Jonathan Loaisiga has also been historically excellent against right-handed hitters but this year, he’s not getting the job done and Domingo German uncharacteristically struggled in 2021 against righties as well. If Loaisiga or German come back resembling their former selves, then either could be key additions to the Yankees relief corps, but not at the expense of Ron Marinaccio or J.P. Sears. The Yankees should trim relievers who struggle against right-handed batters when crafting their World Series roster.
Lucas Leutge might be a candidate to actually be kept off a World Series roster if the Yankees are facing the Dodgers as they’d likely knock him around. This is why I’m in favor of not demoting Marinaccio.
There are plenty of teams looking for relievers, Luetge has regular season value coming out of the pen for the Yankees, but his median trade value per baseballtradevalues.com is $1.1 million. Because he’s pretty effective against left-handed hitters and because Britton and Chapman are both hopefully coming back, the Yankees should look to shop Luetge at the deadline. Marinaccio and Sears are the future and they’re both ready now.
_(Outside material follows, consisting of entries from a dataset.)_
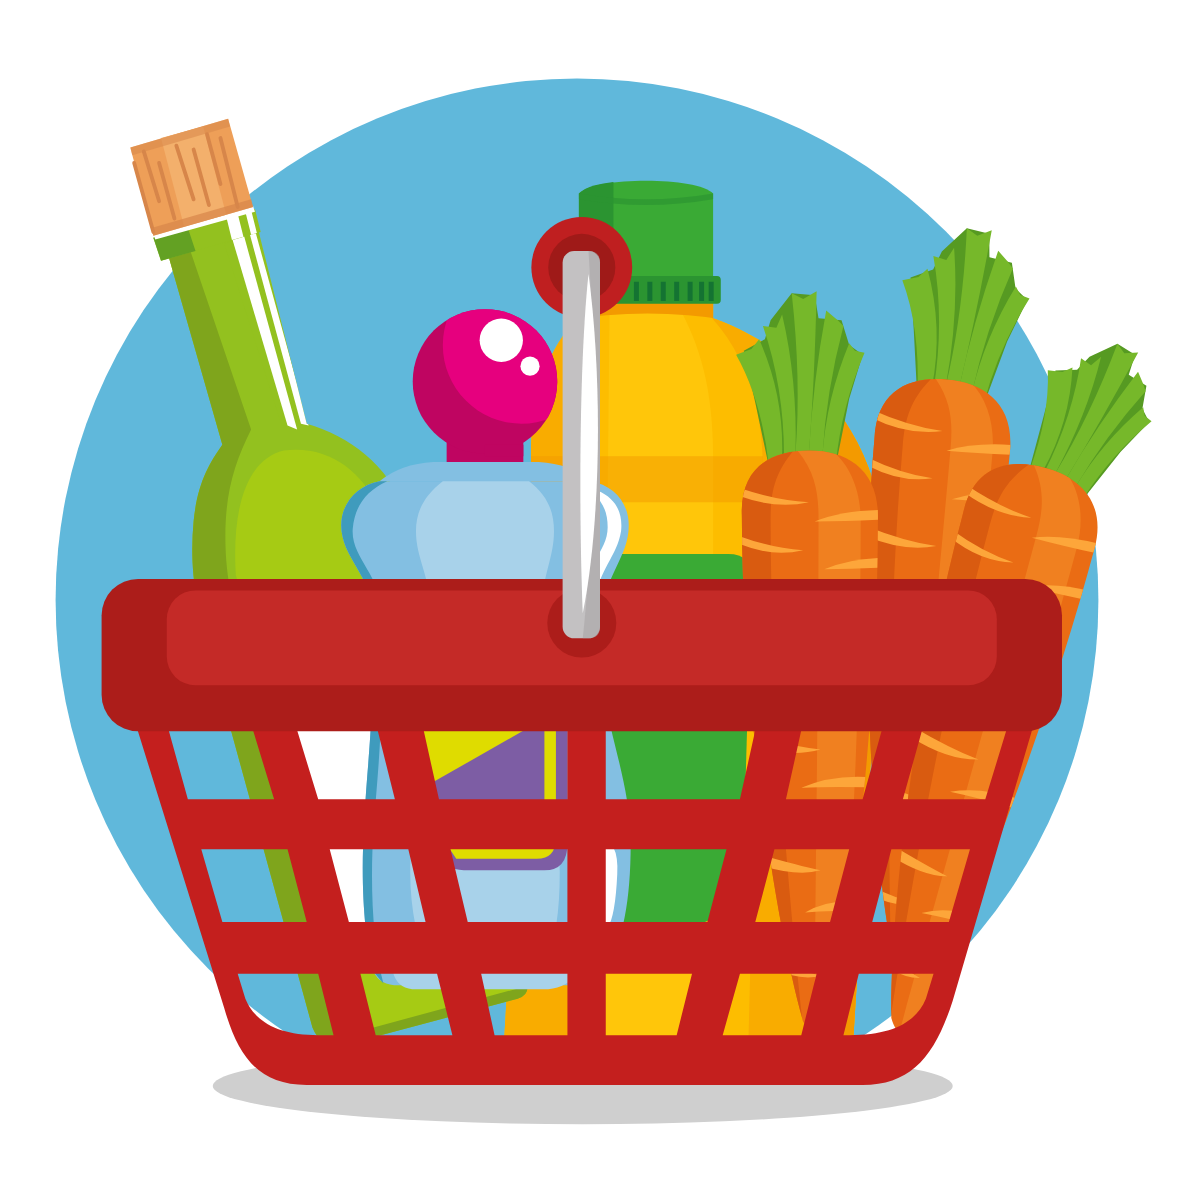
<!DOCTYPE html>
<html lang="en">
<head>
<meta charset="utf-8">
<title>Shopping basket with groceries</title>
<style>
:root{
  --paper:#ffffff;--sky:#60b8db;--ground:#cfcfcf;
  --basket:#c41f1e;--rim:#ac1d1a;--rim-face:#c42a27;--pivot:#9f1a18;--hinge:#bf1f20;
  --steel:#c3c1c2;--steel-dark:#a5a3a4;
  --glass:#93c11f;--glass-dark:#7fa51c;--oil:#a6cb14;--glass-ring:#63a123;
  --cork:#ee9f58;--cork-light:#f3b06c;--cork-dark:#d7864a;
  --pink:#e6007e;--pink-dark:#bf0561;
  --scent:#83bfe2;--scent-light:#a8d2ea;--scent-edge:#3f9bbd;
  --violet:#7d5da4;--lemon:#dfdc00;
  --juice:#fdbd00;--juice-light:#ffc60a;--juice-mid:#f9ac00;--juice-dark:#f39a00;
  --lid:#3aaa35;--lid-dark:#2b9431;--lid-deep:#147332;
  --carrot:#ea6c14;--carrot-dark:#d95b10;--carrot-light:#f08020;--carrot-line:#fda63a;
  --leaf:#76b82a;--leaf-dark:#569a22;
}
html,body{margin:0;padding:0;background:var(--paper)}
body{width:1200px;height:1200px;overflow:hidden}
.artwork{display:block;width:1200px;height:1200px}
</style>
</head>
<body>
<svg class="artwork" viewBox="0 0 626 626" role="img" aria-label="Red shopping basket filled with bottles and carrots">
  <defs>
    <path id="carrot-outline" d="M-35 34C-36 9-20 0 0 0S36 10 36 34C36 130 24 245 10 298Q4 310-3 298C-18 245-35 130-35 34Z"/>
    <clipPath id="carrot-clip"><use href="#carrot-outline"/></clipPath>
    <g id="carrot">
      <use href="#carrot-outline" fill="var(--carrot)"/>
      <g clip-path="url(#carrot-clip)">
        <path d="M-40 0H-8C-18 12-20 22-20 36C-20 130-10 240-2 310H-40Z" fill="var(--carrot-dark)"/>
        <path d="M-6 0C4 12 5 24 5 36C5 130 3 240 3 310H14C22 240 27 130 27 36C27 22 22 8 12 0Z" fill="var(--carrot-light)"/>
        <g fill="var(--carrot-line)">
          <path d="M-38 23Q-18 31 0 27Q-18 26-38 19Z"/>
          <path d="M40 31Q18 31 3 37Q20 37 40 36Z"/>
          <path d="M-38 48Q-20 56-3 52Q-20 51-38 44Z"/>
          <path d="M40 56Q22 56 8 62Q24 62 40 61Z"/>
          <path d="M-38 84Q-16 92 2 87Q-16 86-38 79Z"/>
          <path d="M40 112Q16 110-2 118Q18 117 40 117Z"/>
          <path d="M-36 152Q-12 161 6 156Q-12 154-36 147Z"/>
          <path d="M38 171Q14 168-4 176Q14 175 38 176Z"/>
          <path d="M-32 214Q-8 223 6 219Q-8 216-32 209Z"/>
          <path d="M30 236Q12 233-2 241Q12 240 30 240Z"/>
          <path d="M-20 270Q-4 277 6 274Q-4 271-20 266Z"/>
        </g>
      </g>
    </g>
    <g id="carrot-leaves">
      <path d="M-18 5L-25-28L-31-55L-20-61L-17-71L-6-85L6-84L8-72L20-71L24-58L31-53L24-30L17 5Q0-6-18 5Z" fill="var(--leaf-dark)"/>
      <g fill="var(--leaf)">
        <path d="M-18 4Q-22-30-35-53L-27-56L-23-61Q-10-32-11 0Z"/>
        <path d="M-10 0Q-10-36-21-68L-14-67L-11-74Q-3-40-4-2Z"/>
        <path d="M-4-2Q-1-40-6-85L0-82L7-86Q6-40 3-2Z"/>
        <path d="M3-2Q5-38 12-76L18-71L21-68Q12-34 10 0Z"/>
        <path d="M10 0Q12-30 24-59L27-55L32-54Q20-26 17 4Z"/>
      </g>
    </g>
    <path id="wine-outline" d="M88 134L135 121L160 221C184 228 204 244 213 270L275 514Q276 519 270 521L180 545Q168 548 163 536L112 350C101 315 99 294 101 272C103 252 109 242 116 232Z"/>
    <clipPath id="wine-clip"><use href="#wine-outline"/></clipPath>
    <path id="juice-outline" d="M302 157H372V166C412 180 462 222 461 290L444 560H262L277 300V232C279 198 290 176 302 166Z"/>
    <clipPath id="juice-clip"><use href="#juice-outline"/></clipPath>
    <clipPath id="stopper-clip"><circle cx="253" cy="199" r="37.7"/></clipPath>
  </defs>

  <rect width="626" height="626" fill="var(--paper)"/>
  <circle cx="301" cy="313" r="272" fill="var(--sky)"/>
  <ellipse cx="304" cy="566.5" rx="193" ry="20" fill="var(--ground)"/>

  <g id="juice-bottle">
    <use href="#juice-outline" fill="var(--juice)"/>
    <g clip-path="url(#juice-clip)">
      <path d="M260 157H312C300 178 296 205 296 240V560H260Z" fill="var(--juice-mid)"/>
      <path d="M318 160H354C368 185 372 210 372 240V560H314Z" fill="var(--juice-light)"/>
      <path d="M362 157C390 180 398 215 398 245L390 560H470V157Z" fill="var(--juice-mid)"/>
      <path d="M388 157C425 195 435 225 435 260L425 560H470V157Z" fill="var(--juice-dark)"/>
      <path d="M270 238H398V262H270Z" fill="var(--juice-dark)" opacity=".5"/>
      <path d="M295 157H380V167Q338 160 295 167Z" fill="var(--juice-dark)"/>
      <path d="M278 289H380Q392 289 392 301L388 440C386 466 377 481 360 483H278Z" fill="var(--lid)"/>
      <path d="M278 289H313V483H278Z" fill="var(--lid-dark)"/>
    </g>
    <path d="M302 101C310 92 364 92 372 101V148H302Z" fill="var(--lid)"/>
    <path d="M302 101C306 97 313 96 320 95V148H302Z" fill="var(--lid-dark)"/>
    <path d="M302 101Q337 107 372 101V104Q337 110 302 104Z" fill="var(--lid-dark)" opacity=".65"/>
    <rect x="298" y="144" width="78" height="14.5" rx="2" fill="var(--lid-dark)"/>
    <path d="M332 147V157M339 147V157M346 147V157M353 147V157M360 147V157M366 147V157M371 147V157" stroke="var(--lid-deep)" stroke-width="2.6"/>
  </g>

  <g id="carrots">
    <use href="#carrot-leaves" transform="translate(497 204) rotate(9)"/>
    <use href="#carrot" transform="translate(494 198) rotate(5)"/>
    <use href="#carrot-leaves" transform="translate(553 250) rotate(27) scale(.9)"/>
    <use href="#carrot" transform="translate(545 244) rotate(15)"/>
    <use href="#carrot-leaves" transform="translate(419 238)"/>
    <use href="#carrot" transform="translate(422 235)"/>
  </g>

  <g id="wine-bottle">
    <use href="#wine-outline" fill="var(--glass)"/>
    <g clip-path="url(#wine-clip)">
      <path d="M84 134L99 130L131 224C121 244 116 262 118 292C120 318 130 350 138 380L184 550H150L90 330V240Z" fill="var(--glass-dark)"/>
      <path d="M123 300C121 266 128 240 148 235C172 232 190 246 200 270L272 520L190 542Z" fill="var(--oil)"/>
      <path d="M140 374L215 354L250 470L183 488Z" fill="var(--paper)"/>
      <path d="M180 540L280 513V524L180 551Z" fill="var(--glass-dark)"/>
      <path d="M117 127L124 125L153 223L147 222Z" fill="var(--glass)"/>
      <path d="M121 124L127 122L155 224L150 222Z" fill="var(--paper)"/>
      <path d="M130 121L133 120L161 222L157 221Z" fill="var(--paper)"/>
    </g>
    <path d="M80 124L133 109L136 121L84 136Z" fill="var(--glass)"/>
    <path d="M80 124L98 119L102 131L84 136Z" fill="var(--glass-ring)"/>
    <path d="M118 113L124 111.500L127 123.500L121 125.200ZM128 110.500L131 109.600L134 121.600L131 122.400Z" fill="var(--paper)"/>
    <path d="M80 122L132 107.500L133 110.500L81 125Z" fill="var(--paper)"/>
    <path d="M68 77L119 62L132 108L80 123Z" fill="var(--cork)"/>
    <path d="M84 72L106 66L118 112L96 118Z" fill="var(--cork-light)"/>
    <path d="M70 85L80 121M75 79L83 105M83 85L91 114M92 76L101 104M101 78L109 107M108 70L115 96M115 72L124 108" stroke="var(--cork-dark)" stroke-width="2" stroke-linecap="round"/>
    <path d="M68 77L119 62L120 66L69 81Z" fill="var(--cork-dark)" opacity=".55"/>
    <path d="M79 119L131 104L132 108L80 123Z" fill="var(--cork-dark)" opacity=".7"/>
  </g>

  <g id="perfume-bottle">
    <path d="M233 222H273V243H233Z" fill="var(--pink-dark)"/>
    <circle cx="253" cy="199" r="37.7" fill="var(--pink-dark)"/>
    <circle cx="272" cy="180" r="41" fill="var(--pink)" clip-path="url(#stopper-clip)"/>
    <path d="M253 232H273V238H253Z" fill="var(--pink-dark)"/>
    <circle cx="261.500" cy="177.500" r="11.300" fill="var(--paper)"/>
    <circle cx="276.500" cy="191" r="5" fill="var(--paper)"/>
    <path d="M198 251Q209 242 226 241H281Q298 242 308 251Z" fill="var(--scent)"/>
    <path d="M198 251H308C320 253 328 262 328 274C328 291 315 300 315 320V360C318 385 329 410 329 440C329 470 325 490 316 508Q312 514 302 514H208Q198 514 195 507C190 490 188 460 190 430C191 405 194 385 194 360V320C194 300 178 291 178 274C178 262 187 253 198 251Z" fill="var(--scent)"/>
    <path d="M198 251C187 253 178 262 178 274C178 291 194 300 194 320V360C194 385 191 405 190 430C188 460 190 490 195 507L200 513C194 490 193 460 195 430C197 405 199 385 199 360V320C199 300 183 291 184 276C185 264 191 256 202 251Z" fill="var(--scent-edge)"/>
    <path d="M231 251H276C285 258 289 266 289 277C289 291 283 300 283 315V375C283 410 292 430 292 455C292 475 290 492 283 507H224C218 492 214 475 214 455C214 430 224 410 224 375V315C224 300 217 291 217 277C217 266 222 258 231 251Z" fill="var(--scent-light)"/>
    <path d="M312 256C321 260 325 267 324 277C322 290 312 298 311 312H303C304 296 317 288 317 275C317 268 315 262 309 257Z" fill="var(--paper)"/>
    <path d="M312 436Q323 438 322 456Q321 478 317 484L312 482Z" fill="var(--paper)"/>
    <path d="M205 507H302Q296 515 286 516H215Q207 515 205 507Z" fill="var(--scent-light)"/>
    <path d="M216 370H296V440Q296 454 284 454H242Q232 454 230 444Z" fill="var(--violet)"/>
    <path d="M218 370H289V372L226 408Z" fill="var(--lemon)"/>
    <path d="M284 370H290V437Q290 448 280 448H238L234 442H278Q284 442 284 434Z" fill="var(--lemon)"/>
  </g>

  <g id="basket">
    <path fill="var(--basket)" fill-rule="evenodd" d="M69 372H541L497 522C488 550 476 566 450 566H160C134 566 124 550 117 526Z
      M88 381H132L143 417H98Z M155 381H197L206 417H166Z M221 381H296V417H229Z M316 381H394L386 417H316Z M418 381H460L450 417H410Z M481 381H525L514 417H471Z
      M105 443H150L160 481H116Z M172 443H213L222 481H182Z M235 443H296V481H244Z M316 443H379L369 481H316Z M404 443H443L433 481H394Z M465 443H506L495 481H455Z
      M124 508H166L174 540H166C145 540 133 533 128 521Z M188 508H228L236 540H196Z M251 508H296V540H258Z M316 508H361L353 540H316Z M386 508H426L418 540H377Z M448 508H487L483 521C478 533 466 540 443 540H440Z"/>
    <rect x="53" y="302" width="501" height="79.500" rx="19" fill="var(--rim)"/>
    <rect x="87" y="308" width="433" height="49.500" rx="15" fill="var(--rim-face)"/>
  </g>

  <g id="handle">
    <circle cx="303.500" cy="139.500" r="26.300" fill="var(--hinge)"/>
    <circle cx="303.500" cy="139.500" r="17.500" fill="var(--pivot)"/>
    <circle cx="303.500" cy="325" r="18" fill="var(--rim)"/>
    <rect x="293.500" y="131" width="19.500" height="202" rx="6" fill="var(--steel)"/>
    <path d="M307 131Q313 131 313 137V327Q313 333 307 333H304C310 280 311 190 307 131Z" fill="var(--steel-dark)" opacity=".55"/>
    <path d="M307 143C314 195 314 270 304 320C302 270 302 190 307 143Z" fill="var(--paper)"/>
  </g>
</svg>
</body>
</html>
Instead of blocking them, Cashman needs to get them vital big league playing time if he wants to win a World Series. The numbers clearly show both can help.
Another move the Yankees might be wise to consider would be trading Jonathan Loaisiga, while he still has significant trade value. He’s presently worth $16.4 million in median-value, again courtesy of baseballtradevalues.com. Don’t forget, Ken Waldichuck and Hayden Wesneski are also both looking every bit the part of legit pitching prospects.
Decisions like this can be difficult, but putting the Yankees best foot forward with a World Series in mind should involve a World Series bullpen and both Marinaccio and Sears deserve to be part of that because it will make the Yankees better situationally against a team that on paper, is presently even better than they are.